• _Assigned task_: Every line of the data needs to be returned exactly.
□ □ □ □ □ □ □
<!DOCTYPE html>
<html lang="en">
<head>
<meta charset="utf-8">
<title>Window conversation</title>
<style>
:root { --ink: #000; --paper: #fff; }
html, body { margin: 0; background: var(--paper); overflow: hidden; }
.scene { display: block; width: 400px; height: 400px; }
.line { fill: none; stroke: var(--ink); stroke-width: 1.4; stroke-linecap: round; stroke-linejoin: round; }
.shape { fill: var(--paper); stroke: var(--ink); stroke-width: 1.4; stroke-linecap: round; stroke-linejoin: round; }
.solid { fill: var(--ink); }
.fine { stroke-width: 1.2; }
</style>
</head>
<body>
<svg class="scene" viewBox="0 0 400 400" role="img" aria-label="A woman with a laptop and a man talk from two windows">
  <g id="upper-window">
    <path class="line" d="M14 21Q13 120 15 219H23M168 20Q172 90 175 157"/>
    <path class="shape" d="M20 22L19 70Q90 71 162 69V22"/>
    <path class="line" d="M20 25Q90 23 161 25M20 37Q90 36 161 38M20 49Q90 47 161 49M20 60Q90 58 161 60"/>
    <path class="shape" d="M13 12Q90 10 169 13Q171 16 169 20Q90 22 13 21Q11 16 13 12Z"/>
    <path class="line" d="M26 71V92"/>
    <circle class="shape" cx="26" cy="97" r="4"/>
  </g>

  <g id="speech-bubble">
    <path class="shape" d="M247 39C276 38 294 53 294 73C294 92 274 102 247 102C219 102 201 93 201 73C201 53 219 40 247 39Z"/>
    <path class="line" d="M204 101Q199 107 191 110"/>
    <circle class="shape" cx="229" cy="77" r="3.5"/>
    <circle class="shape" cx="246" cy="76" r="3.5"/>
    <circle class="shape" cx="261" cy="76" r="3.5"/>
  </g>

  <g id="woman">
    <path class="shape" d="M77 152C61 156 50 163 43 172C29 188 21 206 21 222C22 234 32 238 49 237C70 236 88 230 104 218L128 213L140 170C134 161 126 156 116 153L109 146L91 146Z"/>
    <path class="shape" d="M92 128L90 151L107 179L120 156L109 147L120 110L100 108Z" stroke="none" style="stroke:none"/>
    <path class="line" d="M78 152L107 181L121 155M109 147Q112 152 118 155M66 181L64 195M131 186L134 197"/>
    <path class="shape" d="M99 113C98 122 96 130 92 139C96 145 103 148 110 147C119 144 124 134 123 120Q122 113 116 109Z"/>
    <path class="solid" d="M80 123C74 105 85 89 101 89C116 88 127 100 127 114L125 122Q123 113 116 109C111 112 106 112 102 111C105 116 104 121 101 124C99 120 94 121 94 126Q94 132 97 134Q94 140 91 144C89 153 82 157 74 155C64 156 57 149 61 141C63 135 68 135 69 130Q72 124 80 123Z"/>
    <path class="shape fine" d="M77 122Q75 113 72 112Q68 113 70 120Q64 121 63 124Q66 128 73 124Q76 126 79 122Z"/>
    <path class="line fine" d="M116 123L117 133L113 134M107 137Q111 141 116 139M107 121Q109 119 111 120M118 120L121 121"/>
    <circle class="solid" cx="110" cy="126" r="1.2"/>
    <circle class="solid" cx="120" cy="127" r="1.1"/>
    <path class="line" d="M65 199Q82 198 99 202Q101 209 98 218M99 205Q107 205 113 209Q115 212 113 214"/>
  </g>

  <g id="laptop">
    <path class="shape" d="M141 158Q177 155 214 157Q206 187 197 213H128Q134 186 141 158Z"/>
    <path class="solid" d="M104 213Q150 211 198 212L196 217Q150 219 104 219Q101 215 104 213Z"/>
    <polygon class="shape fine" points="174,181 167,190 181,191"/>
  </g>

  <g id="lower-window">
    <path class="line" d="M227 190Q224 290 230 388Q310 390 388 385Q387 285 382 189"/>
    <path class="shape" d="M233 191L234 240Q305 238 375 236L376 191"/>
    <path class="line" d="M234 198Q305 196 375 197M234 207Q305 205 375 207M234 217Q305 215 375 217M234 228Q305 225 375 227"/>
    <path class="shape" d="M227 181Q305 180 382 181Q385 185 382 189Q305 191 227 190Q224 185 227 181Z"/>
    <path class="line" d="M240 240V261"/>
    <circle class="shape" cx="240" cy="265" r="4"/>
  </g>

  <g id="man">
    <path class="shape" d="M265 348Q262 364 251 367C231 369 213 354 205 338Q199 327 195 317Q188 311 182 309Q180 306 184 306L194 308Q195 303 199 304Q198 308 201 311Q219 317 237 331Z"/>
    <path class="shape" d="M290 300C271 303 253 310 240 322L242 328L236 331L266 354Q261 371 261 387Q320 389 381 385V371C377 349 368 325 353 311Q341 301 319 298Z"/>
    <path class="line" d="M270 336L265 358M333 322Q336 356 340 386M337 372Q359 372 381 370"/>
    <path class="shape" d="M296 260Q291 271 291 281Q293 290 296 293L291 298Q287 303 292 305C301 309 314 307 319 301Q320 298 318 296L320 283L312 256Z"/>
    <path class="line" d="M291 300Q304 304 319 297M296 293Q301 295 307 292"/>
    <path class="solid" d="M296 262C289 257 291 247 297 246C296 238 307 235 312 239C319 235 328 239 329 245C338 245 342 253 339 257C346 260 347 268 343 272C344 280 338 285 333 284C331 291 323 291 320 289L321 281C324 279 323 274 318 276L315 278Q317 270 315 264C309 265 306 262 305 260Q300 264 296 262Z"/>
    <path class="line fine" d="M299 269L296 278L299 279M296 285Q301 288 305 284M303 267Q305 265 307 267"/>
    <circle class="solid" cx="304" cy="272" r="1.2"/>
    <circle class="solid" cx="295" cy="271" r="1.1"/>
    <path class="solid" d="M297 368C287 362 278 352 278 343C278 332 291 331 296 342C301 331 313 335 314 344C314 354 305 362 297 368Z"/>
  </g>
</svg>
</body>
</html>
□ □ □ □ □ □ □
• _Task response_:
<!DOCTYPE html>
<html lang="en">
<head>
<meta charset="utf-8">
<title>Window conversation</title>
<style>
:root { --ink: #000; --paper: #fff; }
html, body { margin: 0; background: var(--paper); overflow: hidden; }
.scene { display: block; width: 400px; height: 400px; }
.line { fill: none; stroke: var(--ink); stroke-width: 1.4; stroke-linecap: round; stroke-linejoin: round; }
.shape { fill: var(--paper); stroke: var(--ink); stroke-width: 1.4; stroke-linecap: round; stroke-linejoin: round; }
.solid { fill: var(--ink); }
.fine { stroke-width: 1.2; }
</style>
</head>
<body>
<svg class="scene" viewBox="0 0 400 400" role="img" aria-label="A woman with a laptop and a man talk from two windows">
  <g id="upper-window">
    <path class="line" d="M14 21Q13 120 15 219H23M168 20Q172 90 175 157"/>
    <path class="shape" d="M20 22L19 70Q90 71 162 69V22"/>
    <path class="line" d="M20 25Q90 23 161 25M20 37Q90 36 161 38M20 49Q90 47 161 49M20 60Q90 58 161 60"/>
    <path class="shape" d="M13 12Q90 10 169 13Q171 16 169 20Q90 22 13 21Q11 16 13 12Z"/>
    <path class="line" d="M26 71V92"/>
    <circle class="shape" cx="26" cy="97" r="4"/>
  </g>

  <g id="speech-bubble">
    <path class="shape" d="M247 39C276 38 294 53 294 73C294 92 274 102 247 102C219 102 201 93 201 73C201 53 219 40 247 39Z"/>
    <path class="line" d="M204 101Q199 107 191 110"/>
    <circle class="shape" cx="229" cy="77" r="3.5"/>
    <circle class="shape" cx="246" cy="76" r="3.5"/>
    <circle class="shape" cx="261" cy="76" r="3.5"/>
  </g>

  <g id="woman">
    <path class="shape" d="M77 152C61 156 50 163 43 172C29 188 21 206 21 222C22 234 32 238 49 237C70 236 88 230 104 218L128 213L140 170C134 161 126 156 116 153L109 146L91 146Z"/>
    <path class="shape" d="M92 128L90 151L107 179L120 156L109 147L120 110L100 108Z" stroke="none" style="stroke:none"/>
    <path class="line" d="M78 152L107 181L121 155M109 147Q112 152 118 155M66 181L64 195M131 186L134 197"/>
    <path class="shape" d="M99 113C98 122 96 130 92 139C96 145 103 148 110 147C119 144 124 134 123 120Q122 113 116 109Z"/>
    <path class="solid" d="M80 123C74 105 85 89 101 89C116 88 127 100 127 114L125 122Q123 113 116 109C111 112 106 112 102 111C105 116 104 121 101 124C99 120 94 121 94 126Q94 132 97 134Q94 140 91 144C89 153 82 157 74 155C64 156 57 149 61 141C63 135 68 135 69 130Q72 124 80 123Z"/>
    <path class="shape fine" d="M77 122Q75 113 72 112Q68 113 70 120Q64 121 63 124Q66 128 73 124Q76 126 79 122Z"/>
    <path class="line fine" d="M116 123L117 133L113 134M107 137Q111 141 116 139M107 121Q109 119 111 120M118 120L121 121"/>
    <circle class="solid" cx="110" cy="126" r="1.2"/>
    <circle class="solid" cx="120" cy="127" r="1.1"/>
    <path class="line" d="M65 199Q82 198 99 202Q101 209 98 218M99 205Q107 205 113 209Q115 212 113 214"/>
  </g>

  <g id="laptop">
    <path class="shape" d="M141 158Q177 155 214 157Q206 187 197 213H128Q134 186 141 158Z"/>
    <path class="solid" d="M104 213Q150 211 198 212L196 217Q150 219 104 219Q101 215 104 213Z"/>
    <polygon class="shape fine" points="174,181 167,190 181,191"/>
  </g>

  <g id="lower-window">
    <path class="line" d="M227 190Q224 290 230 388Q310 390 388 385Q387 285 382 189"/>
    <path class="shape" d="M233 191L234 240Q305 238 375 236L376 191"/>
    <path class="line" d="M234 198Q305 196 375 197M234 207Q305 205 375 207M234 217Q305 215 375 217M234 228Q305 225 375 227"/>
    <path class="shape" d="M227 181Q305 180 382 181Q385 185 382 189Q305 191 227 190Q224 185 227 181Z"/>
    <path class="line" d="M240 240V261"/>
    <circle class="shape" cx="240" cy="265" r="4"/>
  </g>

  <g id="man">
    <path class="shape" d="M265 348Q262 364 251 367C231 369 213 354 205 338Q199 327 195 317Q188 311 182 309Q180 306 184 306L194 308Q195 303 199 304Q198 308 201 311Q219 317 237 331Z"/>
    <path class="shape" d="M290 300C271 303 253 310 240 322L242 328L236 331L266 354Q261 371 261 387Q320 389 381 385V371C377 349 368 325 353 311Q341 301 319 298Z"/>
    <path class="line" d="M270 336L265 358M333 322Q336 356 340 386M337 372Q359 372 381 370"/>
    <path class="shape" d="M296 260Q291 271 291 281Q293 290 296 293L291 298Q287 303 292 305C301 309 314 307 319 301Q320 298 318 296L320 283L312 256Z"/>
    <path class="line" d="M291 300Q304 304 319 297M296 293Q301 295 307 292"/>
    <path class="solid" d="M296 262C289 257 291 247 297 246C296 238 307 235 312 239C319 235 328 239 329 245C338 245 342 253 339 257C346 260 347 268 343 272C344 280 338 285 333 284C331 291 323 291 320 289L321 281C324 279 323 274 318 276L315 278Q317 270 315 264C309 265 306 262 305 260Q300 264 296 262Z"/>
    <path class="line fine" d="M299 269L296 278L299 279M296 285Q301 288 305 284M303 267Q305 265 307 267"/>
    <circle class="solid" cx="304" cy="272" r="1.2"/>
    <circle class="solid" cx="295" cy="271" r="1.1"/>
    <path class="solid" d="M297 368C287 362 278 352 278 343C278 332 291 331 296 342C301 331 313 335 314 344C314 354 305 362 297 368Z"/>
  </g>
</svg>
</body>
</html>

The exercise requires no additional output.